Annoying Music Sends Shoppers Heading for the Exits

Share Article

Immedia research demonstrates the extent to which shoppers are turned off by bad or annoying store music Study illustrates the danger of retailers leaving the sound of their brand to chance

Music can profoundly affect our mood, emotions and energy levels.

Half of Britain's shoppers have left a store because they were annoyed by the music.    This is the result of a study carried out by Immedia Plc (http://www.immediaplc.com), which develops music strategies for retailers.

The findings illustrate the danger High Street brands face by not developing a suitable 'sound' for their brand.

1,000+ shoppers were asked both about their attitude to in-store music, and about how music affects them psychologically and emotionally.    Key results are as follows:

  • Three-quarters of shoppers (73%) will notice the music playing in-store
  • Out of those that do, 40% will stay longer in a shop if they feel the music is well chosen for the environment. Conversely, 40% will spend less time there if they feel the music isn't suitable
  • In fact, 49% of all shoppers said they have stayed longer in shops because they like the music vs 45% that don't
  • Excluding don't knows, half of all shoppers say they left a shop because they didn't like what was playing or because it was annoying
  • Overall, a quarter of shoppers (23%) say they would be less likely to return to a retailer if they don't like the music it plays

Commenting on the results, Immedia Plc CEO Bruno Brookes said:

"Brands currently spend upwards of £25 billion a year on visual point of sale material (source - Institute of Sales Promotion).

"However, while the retail, hospitality and FMCG industries take great care in thinking about what customers see, nowhere near the same investment goes into optimising what they hear.

"In fact, audio is the single most effective way to capture the attention and imagination of people who are on the move inside your shop or restaurant. This is supported by numerous scientific studies that demonstrate how an effective music strategy does everything from improve staff morale to enhance the customer experience, to crucially increase sales.

"Especially given the challenging economic environment, it is important to optimise every element of a customer's sensory experience. As a result, we are working with an increasing number of high street names who want the competitive edge that a well thought out music and sound strategy will give them."

According to Immedia's scientific advisor Dr Vicky Williamson:

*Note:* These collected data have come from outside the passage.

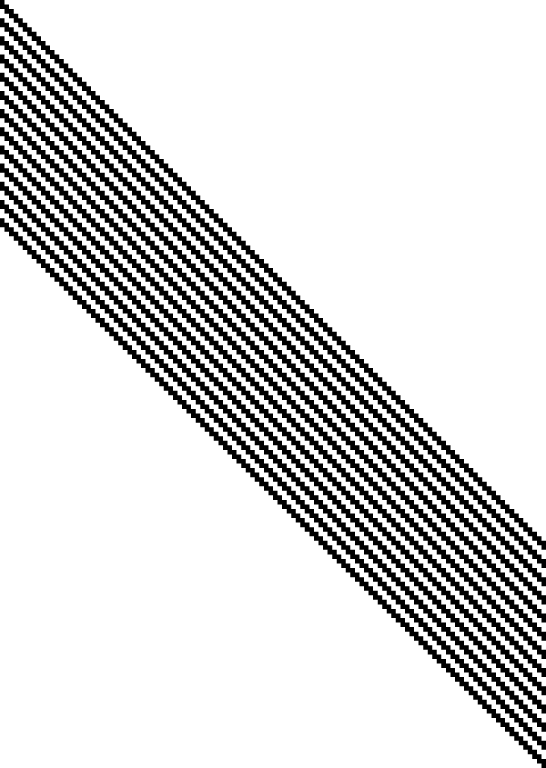
Give the GLSL for this pattern, as a Shadertoy shader.

```glsl
// Thirteen black diagonal stair-step stripes on white, falling from the
// upper left to the lower right. The canvas is cut into coarse cells; the
// row minus column index picks the stripe, and subsamples soften the edges.

#define GRID vec2(120.0, 169.0)   // cells across and down
#define STRIPE_COUNT 13.0
#define STRIPE_PERIOD 4.0         // cells from one stripe to the next
#define STRIPE_HEIGHT 2.0         // black cells per stripe in each column
#define SUBSAMPLES 4              // per axis
#define INK vec3(0.0)
#define PAPER vec3(1.0)

// 1 inside a stripe cell, 0 on paper; uv has its origin at the lower left
float stripeInk(vec2 uv) {
    vec2 cell = floor(vec2(uv.x, 1.0 - uv.y) * GRID);
    float diagonal = cell.y - cell.x;
    float stripe = floor(diagonal / STRIPE_PERIOD);
    float within = diagonal - stripe * STRIPE_PERIOD;
    bool inBand = stripe >= 0.0 && stripe < STRIPE_COUNT;
    return inBand && within < STRIPE_HEIGHT - 0.5 ? 1.0 : 0.0;
}

void mainImage(out vec4 fragColor, in vec2 fragCoord) {
    // Average a small grid of samples over the pixel
    float coverage = 0.0;
    for (int j = 0; j < SUBSAMPLES; j++) {
        for (int i = 0; i < SUBSAMPLES; i++) {
            vec2 offset = (vec2(i, j) + 0.5) / float(SUBSAMPLES) - 0.5;
            coverage += stripeInk((fragCoord + offset) / iResolution.xy);
        }
    }
    coverage /= float(SUBSAMPLES * SUBSAMPLES);

    fragColor = vec4(mix(PAPER, INK, coverage), 1.0);
}
```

“Music can profoundly affect our mood, emotions and energy levels. Studies have shown that we naturally exploit these effects everyday by using music to optimise our state of mind. This new survey demonstrates how similarly important ‘background music’ is to our shopping experiences. Music is no less powerful just because it is chosen by someone else.

“In specific terms, in-store music should be chosen with care and attention to the brand or product identity. Studies have shown that a poor degree of fit between brand and music can result in negative customer feedback, lower sales, and fewer customer referrals.

“Capitalising on the general effects of music will only get you so far in boosting a shopping experience. Maximising the positive impact of in-store music requires an understanding of how to match sound and brand.”

To highlight the impact sound has on UK shoppers, Immedia has today launched a new 'Sound of Your Brand' website (http://www.immediaplc.com).

This includes a blog about retail engagement and music psychology, links to research about music in retail, and a music-themed social area where consumers are invited to engage with Immedia.

Research Now surveyed 1006 UK shoppers in the week of 26 September

For further information contact the Immedia team at Rabbit - tel 0208 123 9541, immedia(at)therabbitagency(dot)com

###

Share article on social media or email:

View article via:

Pdf Print

Contact Author

Jim Shaughnessy

02081239541
Email >
Visit website